Dengue is an acute infectious disease of viral etiology characterized by lymphadenopathy, leucopenia, headache, biphasic fever, pain in various parts of the body, rashes, and extreme physical weakness. It is a vector-borne disease caused by a positive-stranded RNA virus of the family Flaviviridae, genus Flavivirus. Dengue inflicts a significant health, economic, and social burden on populations of endemic areas. Dengue virus is transmitted to humans by the mosquito vector Aedes aegypti. Vaccines against dengue viruses have been claimed to be developed, but as yet no effective treatment is available. Alternative therapeutic strategies to overcome this disease and its spread are direly needed.

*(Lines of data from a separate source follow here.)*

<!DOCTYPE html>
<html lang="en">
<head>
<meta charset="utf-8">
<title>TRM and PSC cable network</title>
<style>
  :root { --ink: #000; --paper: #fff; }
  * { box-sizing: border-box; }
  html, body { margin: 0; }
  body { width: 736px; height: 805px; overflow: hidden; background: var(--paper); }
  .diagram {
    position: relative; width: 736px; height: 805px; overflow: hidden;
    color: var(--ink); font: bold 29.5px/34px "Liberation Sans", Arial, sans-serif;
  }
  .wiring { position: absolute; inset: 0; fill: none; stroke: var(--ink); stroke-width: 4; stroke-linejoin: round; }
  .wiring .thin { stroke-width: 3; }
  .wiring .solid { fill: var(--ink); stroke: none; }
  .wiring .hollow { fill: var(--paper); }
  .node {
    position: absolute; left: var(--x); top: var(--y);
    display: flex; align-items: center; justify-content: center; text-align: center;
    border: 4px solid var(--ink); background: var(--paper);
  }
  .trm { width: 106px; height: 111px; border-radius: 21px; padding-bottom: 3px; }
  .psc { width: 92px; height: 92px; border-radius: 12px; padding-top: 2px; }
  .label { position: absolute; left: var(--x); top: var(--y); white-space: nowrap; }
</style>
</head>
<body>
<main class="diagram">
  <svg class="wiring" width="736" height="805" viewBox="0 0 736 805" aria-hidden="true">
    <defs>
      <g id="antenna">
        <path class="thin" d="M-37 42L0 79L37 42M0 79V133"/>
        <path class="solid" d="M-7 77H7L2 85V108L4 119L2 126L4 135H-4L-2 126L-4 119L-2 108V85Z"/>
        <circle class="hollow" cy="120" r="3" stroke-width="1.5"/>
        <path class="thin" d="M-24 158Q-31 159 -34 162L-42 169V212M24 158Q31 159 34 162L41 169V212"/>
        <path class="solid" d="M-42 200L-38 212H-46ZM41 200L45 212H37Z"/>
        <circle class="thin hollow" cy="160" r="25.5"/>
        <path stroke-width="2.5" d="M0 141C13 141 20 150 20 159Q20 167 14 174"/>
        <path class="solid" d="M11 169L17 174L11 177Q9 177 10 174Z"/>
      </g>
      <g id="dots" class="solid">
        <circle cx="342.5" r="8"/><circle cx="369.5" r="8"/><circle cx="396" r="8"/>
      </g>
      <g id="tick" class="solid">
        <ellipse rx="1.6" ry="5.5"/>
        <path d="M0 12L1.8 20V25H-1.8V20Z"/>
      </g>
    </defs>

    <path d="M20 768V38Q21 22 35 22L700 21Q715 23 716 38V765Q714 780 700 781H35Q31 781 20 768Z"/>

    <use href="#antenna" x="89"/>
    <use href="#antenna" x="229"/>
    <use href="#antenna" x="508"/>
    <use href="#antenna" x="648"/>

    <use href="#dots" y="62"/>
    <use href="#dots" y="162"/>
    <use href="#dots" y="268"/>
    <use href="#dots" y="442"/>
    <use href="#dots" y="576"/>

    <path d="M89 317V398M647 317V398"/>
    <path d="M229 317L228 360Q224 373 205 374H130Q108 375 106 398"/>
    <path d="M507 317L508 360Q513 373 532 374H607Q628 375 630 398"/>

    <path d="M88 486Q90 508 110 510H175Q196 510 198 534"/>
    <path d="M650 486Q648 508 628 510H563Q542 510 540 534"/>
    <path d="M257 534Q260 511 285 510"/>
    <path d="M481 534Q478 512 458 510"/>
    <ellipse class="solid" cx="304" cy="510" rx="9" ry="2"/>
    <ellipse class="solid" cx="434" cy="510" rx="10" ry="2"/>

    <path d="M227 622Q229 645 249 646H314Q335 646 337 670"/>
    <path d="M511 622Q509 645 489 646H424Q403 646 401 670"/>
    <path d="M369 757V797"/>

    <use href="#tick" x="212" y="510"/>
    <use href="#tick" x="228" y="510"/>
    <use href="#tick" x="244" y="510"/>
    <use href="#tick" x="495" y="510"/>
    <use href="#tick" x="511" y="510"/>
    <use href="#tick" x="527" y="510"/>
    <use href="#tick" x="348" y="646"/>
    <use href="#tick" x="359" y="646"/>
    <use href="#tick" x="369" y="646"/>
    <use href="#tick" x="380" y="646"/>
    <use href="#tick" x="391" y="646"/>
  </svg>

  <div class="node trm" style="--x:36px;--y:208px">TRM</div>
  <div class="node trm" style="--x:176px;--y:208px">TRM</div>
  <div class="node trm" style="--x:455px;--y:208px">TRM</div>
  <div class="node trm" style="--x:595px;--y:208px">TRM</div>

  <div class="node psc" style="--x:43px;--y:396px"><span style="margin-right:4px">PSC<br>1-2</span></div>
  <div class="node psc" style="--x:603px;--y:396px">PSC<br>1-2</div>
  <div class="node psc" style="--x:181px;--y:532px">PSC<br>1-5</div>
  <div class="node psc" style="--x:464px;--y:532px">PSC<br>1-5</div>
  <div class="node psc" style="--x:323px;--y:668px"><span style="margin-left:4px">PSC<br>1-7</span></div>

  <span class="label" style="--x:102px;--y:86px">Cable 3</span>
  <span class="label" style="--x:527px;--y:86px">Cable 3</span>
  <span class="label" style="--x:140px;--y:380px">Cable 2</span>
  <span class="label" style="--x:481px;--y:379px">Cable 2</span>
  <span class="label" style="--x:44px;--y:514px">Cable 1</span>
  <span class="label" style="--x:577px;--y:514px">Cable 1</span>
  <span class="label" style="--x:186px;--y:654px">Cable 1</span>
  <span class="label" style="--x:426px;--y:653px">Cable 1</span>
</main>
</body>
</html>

A traditional sterile insect technique (SIT) harms the health of male insects, leading to their reduced ability to compete for wild-type female insects for breeding. Oxitec (Abingdon, UK) has developed genetically modified (GM) strains of A. aegypti via the release of insects carrying a dominant lethal (RIDL) strategy. RIDL male mosquitoes offer a resolution to many of the limitations of traditional SIT, which has resulted in reduced application of SIT in mosquitoes. The technique using RIDL mosquitoes is considered to be ecologically friendly and specific. Homing endonuclease genes, also called selfish genes, can also be used in genetic modification methods in such a way that the vector population and its competency can be reduced. GM mosquitoes carrying a gene that transcribes RNA interference can also be crucial to control expression of RNA viruses. The RNA virus interference pathway is one of the most critical components of the innate immune system of insects that can frustrate a variety of RNA viruses such as Flaviviruses. Here, we summarize and focus on alternative techniques used to control dengue spread.

Articles with similar content:

P2X3-Receptor Desensitization as an Alternative Mechanism of Analgesia
International Journal of Physiology and Pathophysiology, Vol.4, 2013, issue 4
Oleg O. Krishtal, Natalia S. Petrenko
Zika Virus: A Critical Analysis and Pharmaceutical Perspectives
Critical Reviews™ in Eukaryotic Gene Expression, Vol.28, 2018, issue 4
Muhammad Asif, Muhammad Sajid Hamid Akash, Shazia Anwer Bukhari, Zunaira Umar, Neelam Sultan, Irfan Ali
Expression and Immune Function of Tenascin-C
Critical Reviews™ in Immunology, Vol.31, 2011, issue 2
Irina A. Udalova, Kim S. Midwood, Scott J.P. Thomson, Michaela Ruhmann
Staphylococcal Superantigen Super-Domains in Immune Evasion
Critical Reviews™ in Immunology, Vol.30, 2010, issue 2
John D. Fraser, Fiona Clow, Ries Langley, Nicola Jackson, Deepa Patel
The Virtual Microbiome: Computational Approaches to the Study of Microbe-Host Interactions
Critical Reviews™ in Biomedical Engineering, Vol.44, 2016, issue 6
Joshua J. Pothen, Jason H. T. Bates, Anne E. Dixon